WHAT TO WORK ON: Only lines holding the word "puisse" should be copied from the material.

* * * * * * * * *

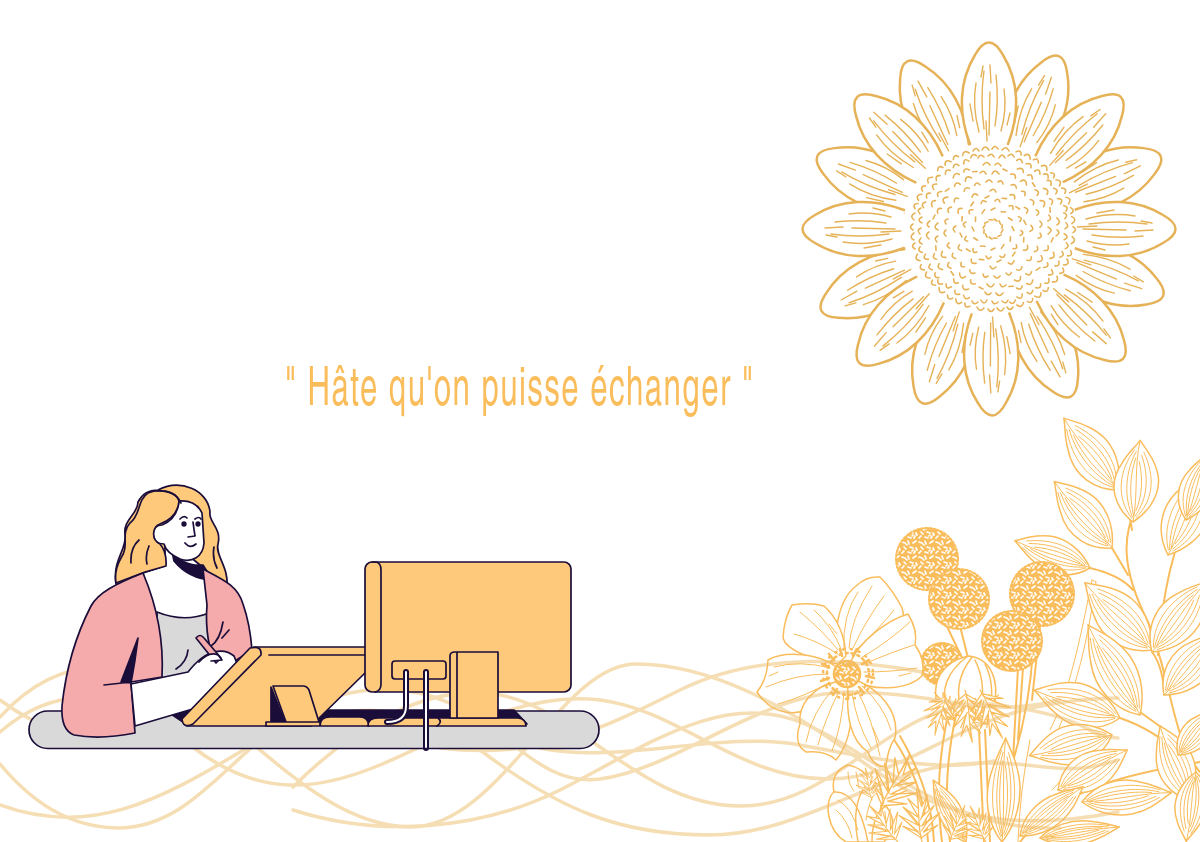
<!DOCTYPE html>
<html lang="fr">
<head>
<meta charset="utf-8">
<title>Hâte qu'on puisse échanger</title>
<style>
:root{--paper:#fff;--gold:#fabd5c;--sun:#e6b257;--amber:#ffc97b;--wave:#edbd6c;--ink:#1b0d3a;--rose:#f5abab;--grey:#d9d9d9}
*{margin:0;box-sizing:border-box}
html,body{width:1200px;height:842px;overflow:hidden;background:var(--paper)}
.card{position:relative;width:1200px;height:842px;overflow:hidden}
.artwork{position:absolute;inset:0;display:block}
.quote{position:absolute;left:285px;top:357px;font:400 54px/0 "TeX Gyre Heros Cn","Liberation Sans",sans-serif;letter-spacing:2px;white-space:nowrap;color:var(--gold);transform:scaleX(.705);transform-origin:0 0}
.quote::before{content:"";display:inline-block;height:48px}
.waves{fill:none;stroke:var(--wave);stroke-width:3.5;opacity:.5;stroke-linecap:round}
.sunflower{fill:var(--paper);stroke:var(--sun);stroke-width:2.5;stroke-linecap:round;stroke-linejoin:round}
.hatch{fill:none;stroke-width:1.4}
.seeds{fill:none;stroke-width:1.6}
.bouquet{fill:var(--paper);stroke:var(--gold);stroke-width:1.5;stroke-linecap:round;stroke-linejoin:round}
.bouquet .stems,.open{fill:none}
.stems{stroke-width:2}
.fine{fill:none;stroke-width:1}
.leaf path{vector-effect:non-scaling-stroke}
.desk{stroke:var(--ink);stroke-width:1.7;stroke-linecap:round;stroke-linejoin:round;fill:none}
.amber{fill:var(--amber)}.rose{fill:var(--rose)}.grey{fill:var(--grey)}.skin{fill:var(--paper)}.ink{fill:var(--ink)}
</style>
</head>
<body>
<main class="card">
<svg class="artwork" width="1200" height="842" viewBox="0 0 1200 842" role="img" aria-label="Femme dessinant à son bureau, tournesol et bouquet de fleurs">
<defs>
<g id="petal">
<path d="M-19 -85C-31 -116 -30 -148 -14 -174Q0 -199 14 -174C30 -148 31 -116 19 -85"/>
<path class="hatch" d="M0 -94L1 -137M2 -146L1 -164M-5 -100Q-9 -130 -5 -158M6 -103Q10 -128 7 -154M-10 -97Q-17 -123 -13 -146M12 -98Q18 -119 15 -140M-16 -108L-19 -125M18 -104L21 -116M-2 -88L-3 -108M-8 -152L-6 -163"/>
</g>
<g id="seed-sector">
<path d="M-20 -78q3 -5 6 0M-11 -79q3 -6 7 0M-1 -80q3 -5 6 0M9 -79q4 -5 7 1M-15 -71q2 -5 6 -1M-5 -73q4 -4 6 1M6 -71q3 -6 6 0M15 -73q4 -4 6 1M-10 -64q4 -5 7 0M2 -64q3 -4 6 1M-13 -56q4 -4 6 1M-1 -55q3 -6 7 0M10 -60l4 2M-7 -47q3 -4 6 0M5 -47q4 -3 5 2M-3 -38q4 -4 6 1M-8 -31l4 -2M2 -28q3 -4 5 1M-2 -19l4 -2M1 -10l3 2"/>
</g>
<g id="leaf" class="leaf">
<path d="M0 0C-20 -15 -31 -42 -17 -70C-12 -83 -4 -92 0 -100C8 -88 20 -75 23 -54C25 -30 12 -11 0 0Z"/>
<path class="fine" d="M0 0C3 -35 -4 -65 0 -100M-2 -5C-20 -28 -20 -60 -5 -88M-1 -6C-12 -30 -13 -60 -3 -86M0 -8C-6 -30 -8 -55 -3 -78M3 -6C19 -28 20 -56 5 -86M2 -8C13 -30 13 -56 3 -82M2 -14C7 -32 7 -52 1 -74"/>
</g>
<pattern id="speckle" width="17" height="15" patternUnits="userSpaceOnUse">
<rect width="17" height="15" fill="#fabd5c"/>
<path d="M1 2l3 1M7 1l1 3M12 3l3 -2M3 7l2 2M9 7l3 1M15 8l1 2M1 13l2 -2M7 12l3 1M13 13l1 -2M5 4l1 1M11 11l1 -1" fill="none" stroke="#fff" stroke-width="1.7" stroke-linecap="round"/>
</pattern>
<g id="sprig">
<path d="M0 0C-4 -22 2 -42 0 -62M0 -5L-22 -22L-3 -13L-25 -36L-2 -21L-19 -46L-1 -31L-12 -56L0 -42L0 -66L4 -44L13 -57L3 -31L20 -44L2 -20L26 -34L3 -12L22 -19Z"/>
<path d="M0 -8L-15 -26M0 -20L-13 -40M1 -14L15 -31M1 -28L12 -46"/>
</g>
</defs>

<g class="sunflower" transform="translate(989 229)">
<g id="back-petals">
<use href="#petal" transform="rotate(22)"/><use href="#petal" transform="rotate(67)"/><use href="#petal" transform="rotate(111)"/><use href="#petal" transform="rotate(154)"/><use href="#petal" transform="rotate(201)"/><use href="#petal" transform="rotate(244)"/><use href="#petal" transform="rotate(293)"/><use href="#petal" transform="rotate(334)"/>
</g>
<g id="front-petals">
<use href="#petal"/><use href="#petal" transform="rotate(45)"/><use href="#petal" transform="rotate(90)"/><use href="#petal" transform="rotate(134)"/><use href="#petal" transform="rotate(179)"/><use href="#petal" transform="rotate(224)"/><use href="#petal" transform="rotate(270)"/><use href="#petal" transform="rotate(315)"/>
</g>
<circle r="84" cx="4" stroke="none"/>
<g class="seeds" transform="translate(4 0)">
<use href="#seed-sector"/><use href="#seed-sector" transform="rotate(31)"/><use href="#seed-sector" transform="rotate(60)"/><use href="#seed-sector" transform="rotate(89)"/><use href="#seed-sector" transform="rotate(120)"/><use href="#seed-sector" transform="rotate(151)"/><use href="#seed-sector" transform="rotate(180)"/><use href="#seed-sector" transform="rotate(211)"/><use href="#seed-sector" transform="rotate(240)"/><use href="#seed-sector" transform="rotate(270)"/><use href="#seed-sector" transform="rotate(299)"/><use href="#seed-sector" transform="rotate(331)"/>
</g>
</g>

<g class="bouquet">
<g class="stems">
<path d="M1140 500C1120 535 1122 570 1148 622C1172 680 1172 740 1200 772M1118 490Q1130 510 1132 530M1112 548L1128 575M1090 568Q1120 575 1133 590M1200 495Q1165 550 1158 655M1152 652Q1162 665 1164 690M1120 718Q1155 730 1180 755M1140 712L1172 735M1200 762C1120 775 1060 790 1020 842M1190 800L1200 806"/>
<path d="M944 620L962 658M960 626L968 658M1018 668L1013 760M1023 668L1018 740M1033 650C1030 700 1020 740 1010 770M1040 626L1032 700M948 715C936 770 938 810 942 842M956 715C944 770 946 810 950 842M979 730L984 842M985 730L990 842M893 738C915 770 926 805 928 842M900 736C920 770 932 805 934 842"/>
</g>
<g class="fine"><path d="M1092 580C1080 640 1070 690 1050 730M1096 582C1088 640 1076 690 1056 735M1092 580L1096 582M1030 740Q1020 790 1018 842M1104 735Q1080 760 1052 790"/></g>
<use href="#leaf" transform="translate(1118 490) rotate(-37) scale(.9)"/>
<use href="#leaf" transform="translate(1133 522) rotate(5) scale(.95 .82)"/>
<use href="#leaf" transform="translate(1112 548) rotate(-41) scale(.88)"/>
<use href="#leaf" transform="translate(1090 568) rotate(-70) scale(.75 .8)"/>
<use href="#leaf" transform="translate(1168 555) rotate(25) scale(.95)"/>
<use href="#leaf" transform="translate(1186 520) rotate(18) scale(.7)"/>
<use href="#leaf" transform="translate(1152 650) rotate(-45) scale(.95)"/>
<use href="#leaf" transform="translate(1152 652) rotate(38) scale(.9)"/>
<use href="#leaf" transform="translate(1140 715) rotate(-30) scale(.9 1.04)"/>
<use href="#leaf" transform="translate(1164 695) rotate(42) scale(.85)"/>
<use href="#leaf" transform="translate(1120 718) rotate(-72) scale(.9)"/>
<use href="#leaf" transform="translate(1112 735) rotate(-104) scale(.85)"/>
<use href="#leaf" transform="translate(1190 800) rotate(-22) scale(.8)"/>
<use href="#leaf" transform="translate(1178 755) rotate(40) scale(.6)"/>
<use href="#leaf" transform="translate(1058 790) rotate(60) scale(.8)"/>
<use href="#leaf" transform="translate(1082 802) rotate(84) scale(.75 .9)"/>
<use href="#leaf" transform="translate(1196 772) rotate(-172) scale(.7)"/>
<use href="#leaf" transform="translate(1002 842) rotate(2) scale(.7 1.04)"/>
<use href="#leaf" transform="translate(1020 836) rotate(52) scale(.6 .8)"/>
<use href="#leaf" transform="translate(1040 838) rotate(82) scale(.5 .8)"/>
<use href="#leaf" transform="translate(966 842) rotate(-28) scale(.5 .7)"/>
<g id="craspedia" fill="url(#speckle)" stroke-width="2" stroke-dasharray="2 2">
<circle cx="942" cy="664" r="21"/><circle cx="927" cy="559" r="31"/><circle cx="959" cy="599" r="30"/><circle cx="1042" cy="594" r="32"/><circle cx="1012" cy="641" r="30"/>
</g>
<g id="bud">
<path d="M938 708C930 680 943 662 968 656C990 658 1000 678 994 708Q966 724 938 708Z"/>
<path class="open" d="M968 656C946 672 941 690 946 711M972 657C954 680 957 700 963 715M975 660C985 680 984 700 978 714M985 664Q995 684 990 708"/>
<use href="#sprig" transform="translate(955 722) rotate(-35) scale(.55)"/><use href="#sprig" transform="translate(972 724) rotate(42) scale(.6)"/><use href="#sprig" transform="translate(965 690) rotate(172) scale(.8)"/><use href="#sprig" transform="translate(946 694) rotate(195) scale(.65)"/><use href="#sprig" transform="translate(980 690) rotate(155) scale(.8)"/>
</g>
<g id="anemone">
<path d="M842 662C830 640 838 600 856 586Q866 576 880 577Q893 590 902 608C910 630 882 650 852 662Z"/>
<path d="M838 664C812 660 786 650 783 638C784 620 789 610 792 605Q810 602 824 606Q844 624 846 656Z"/>
<path d="M850 663C860 640 888 620 908 614Q918 630 915 645Q926 660 922 676C905 692 870 690 854 680Z"/>
<path d="M842 672C820 650 782 652 768 660Q767 680 757 692Q768 709 785 712C808 716 830 700 842 684Z"/>
<path d="M840 681C812 686 798 705 800 724Q793 744 806 752Q826 750 836 760C850 744 856 710 848 686Z"/>
<path d="M848 684C846 716 850 740 868 752Q874 768 886 766Q888 748 895 738C900 712 880 690 856 680Z"/>
<path class="fine" d="M844 650Q842 615 858 592M849 648Q850 620 872 586M853 648Q866 620 884 596M858 648Q878 630 894 610M838 654Q816 640 794 634M838 650Q822 630 800 612M841 649Q832 626 814 610M861 658Q888 642 910 622M864 664Q892 652 914 645M864 672Q892 672 917 668M830 668Q800 660 774 667M828 674Q796 674 766 687M830 682Q806 696 778 704M834 688Q812 712 806 742M839 691Q824 722 818 745M844 692Q842 726 832 751M852 692Q856 722 871 748M857 690Q872 718 880 756M862 686Q884 706 891 730M829 624l8 10M778 672l-9 4M899 676l12 -3M873 728l6 14"/>
<g class="open" stroke-width="2.6"><circle cx="847" cy="674" r="13" fill="url(#speckle)"/><circle cx="848" cy="674" r="21" stroke-dasharray="2 4"/><circle cx="848" cy="674" r="25" stroke-dasharray="1 7"/><path d="M834 660l-5 -6M842 656l-2 -7M853 656l4 -7M862 664l7 -4M866 676l8 2M859 687l5 6M848 692v7M837 689l-4 6M829 678l-8 3M829 667l-7 -3"/></g>
</g>
<g id="poppy">
<path d="M846 842C826 830 824 800 834 792Q830 772 848 765Q864 768 870 781Q890 786 886 806Q900 824 884 842Z"/>
<path class="open" d="M834 792Q858 790 868 842M870 781Q850 800 858 842M886 806Q872 814 872 842"/>
<path class="fine" d="M848 772Q848 784 854 791M856 772L859 788M838 800Q852 808 858 830M836 810Q848 820 852 838M876 790Q868 804 866 820"/>
</g>
<use href="#sprig" transform="translate(880 810) rotate(28) scale(.95)"/><use href="#sprig" transform="translate(872 800) rotate(-12) scale(.5)"/><use href="#sprig" transform="translate(898 842) rotate(-38) scale(.7)"/><use href="#sprig" transform="translate(922 842) rotate(-6) scale(.8)"/><use href="#sprig" transform="translate(950 842) rotate(22) scale(.6)"/><use href="#sprig" transform="translate(986 842) rotate(-24) scale(.6)"/>
</g>

<g class="waves">
<path d="M0 717C50 662 110 652 180 690S320 826 410 827S560 664 636 664S790 708 860 760S1000 835 1118 812"/>
<path d="M0 764C40 812 80 828 120 828C215 826 250 700 370 690S520 790 600 779S760 692 850 692S980 720 1060 700"/>
<path d="M0 732C60 680 120 690 190 745S320 790 380 765S520 690 600 700S740 780 830 779S960 700 1118 698"/>
<path d="M0 805C90 838 160 800 240 752S400 690 480 750S620 835 710 835S880 770 960 764S1060 780 1118 760"/>
<path d="M0 700C60 745 130 752 200 740M293 787C340 740 420 680 500 695S640 805 740 806S900 690 1000 705S1080 735 1118 738"/>
<path d="M293 810C380 838 480 830 560 790S720 690 800 722S940 832 1060 828M440 748C540 760 600 730 680 690S860 660 922 672M540 748C620 765 720 730 800 745S940 772 994 761"/>
</g>

<g class="desk">
<g id="desk-top"><rect class="grey" x="29" y="711" width="570" height="37.5" rx="18.7"/><path class="ink" d="M165 710H514L527 724H186Z"/></g>
<g id="woman">
<path class="amber" d="M158 490C180 478 208 490 210 512C208 522 222 528 218 544C215 556 229 566 227 588L200 590L116 584C112 560 128 548 125 534C123 520 138 514 138 502Q144 490 158 490Z"/>
<path class="skin" d="M143 573L165 566V536L206 570L212 580L210 650L155 640Z"/>
<path class="ink" d="M172 551Q184 567 203 565L212 580Q189 579 174 561Z"/>
<path class="skin" d="M179 501Q196 500 202 513L204 543C203 557 192 563 180 559C169 554 165 548 164 544Q154 544 153 534Q154 525 162 525C172 521 178 512 179 501Z"/>
<path class="amber" d="M179 501C176 490 158 489 148 493C137 500 141 515 130 523C120 534 130 545 121 558Q114 570 116 583L145 572L166 566Q167 552 160 544C151 540 152 527 160 524C171 520 178 512 179 501Z"/>
<path d="M157 491Q175 490 181 503M139 540Q130 548 131 563M149 546Q145 555 147 564M214 547Q212 558 217 568M180 519q4 -4 7 -1M195 519q4 -3 6 0M193 522Q194 530 195 536L188 537M185 543Q190 549 196 544"/>
<circle class="ink" cx="184" cy="524" r="1.8"/><circle class="ink" cx="198" cy="524" r="1.8"/>
<path class="grey" d="M157 612Q184 623 209 613L216 660L196 690L158 690Z"/>
<path d="M176 669Q187 662 188 650"/>
<path class="rose" d="M203 569C224 580 238 586 243 604Q250 624 252 650L218 672Q204 640 207 605Z"/>
<path d="M211 646Q220 640 223 622M222 638L229 630"/>
<path class="rose" d="M143 573C115 584 98 593 91 606C76 635 66 668 62 706C61 724 66 732 74 735Q100 740 135 733L131 682L162 677C164 638 157 606 143 573Z"/>
<path class="skin" d="M131 684L188 672C196 662 204 654 214 652Q226 649 234 656L238 666L196 708L135 726Z"/>
<path class="rose" d="M196 638Q200 633 204 638L221 658L216 663Z"/>
<path class="skin" d="M199 662Q209 651 218 655L222 660L211 661"/>
<path class="ink" d="M138 638L121 682L131 683L135 660Z"/>
<path d="M104 685L131 682"/>
</g>
<g id="tablet">
<path class="amber" d="M254 647H366V672L311 726H187Q181 723 186 716Z"/>
<path class="amber" d="M250 648Q262 645 261 655L193 724Q183 729 182 719Z"/>
<path d="M269 655H366"/>
<path class="ink" d="M271 687L285 722H271Z"/>
<path class="amber" d="M273 686H303Q307 686 309 690L319 722H286ZM266 722H320V726H266ZM320 726Q320 717 330 717H360Q368 717 369 726Z"/>
</g>
<g id="monitor">
<path class="amber" d="M368 726Q368 718 378 718H518Q526 719 526 726Z"/>
<rect class="amber" x="365" y="562" width="206" height="130" rx="7"/>
<path d="M372 562H376Q381 563 381 570V684Q381 691 375 692"/>
<rect class="amber" x="392" y="661" width="54" height="18" rx="3"/>
<path class="amber" d="M450 718V656Q450 652 455 652H498V718ZM457 652V718"/>
<path d="M406 672V706Q406 722 387 722M426 672V748" stroke-width="6"/>
<path d="M406 672V706Q406 722 387 722M426 672V747" stroke="#fff" stroke-width="2"/>
<path d="M437 726Q443 722 438 718"/>
</g>
</g>
</svg>
<p class="quote">" Hâte qu'on puisse échanger "</p>
</main>
</body>
</html>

* * * * * * * * *

SOLVED EXERCISE:
<title>Hâte qu'on puisse échanger</title>
<p class="quote">" Hâte qu'on puisse échanger "</p>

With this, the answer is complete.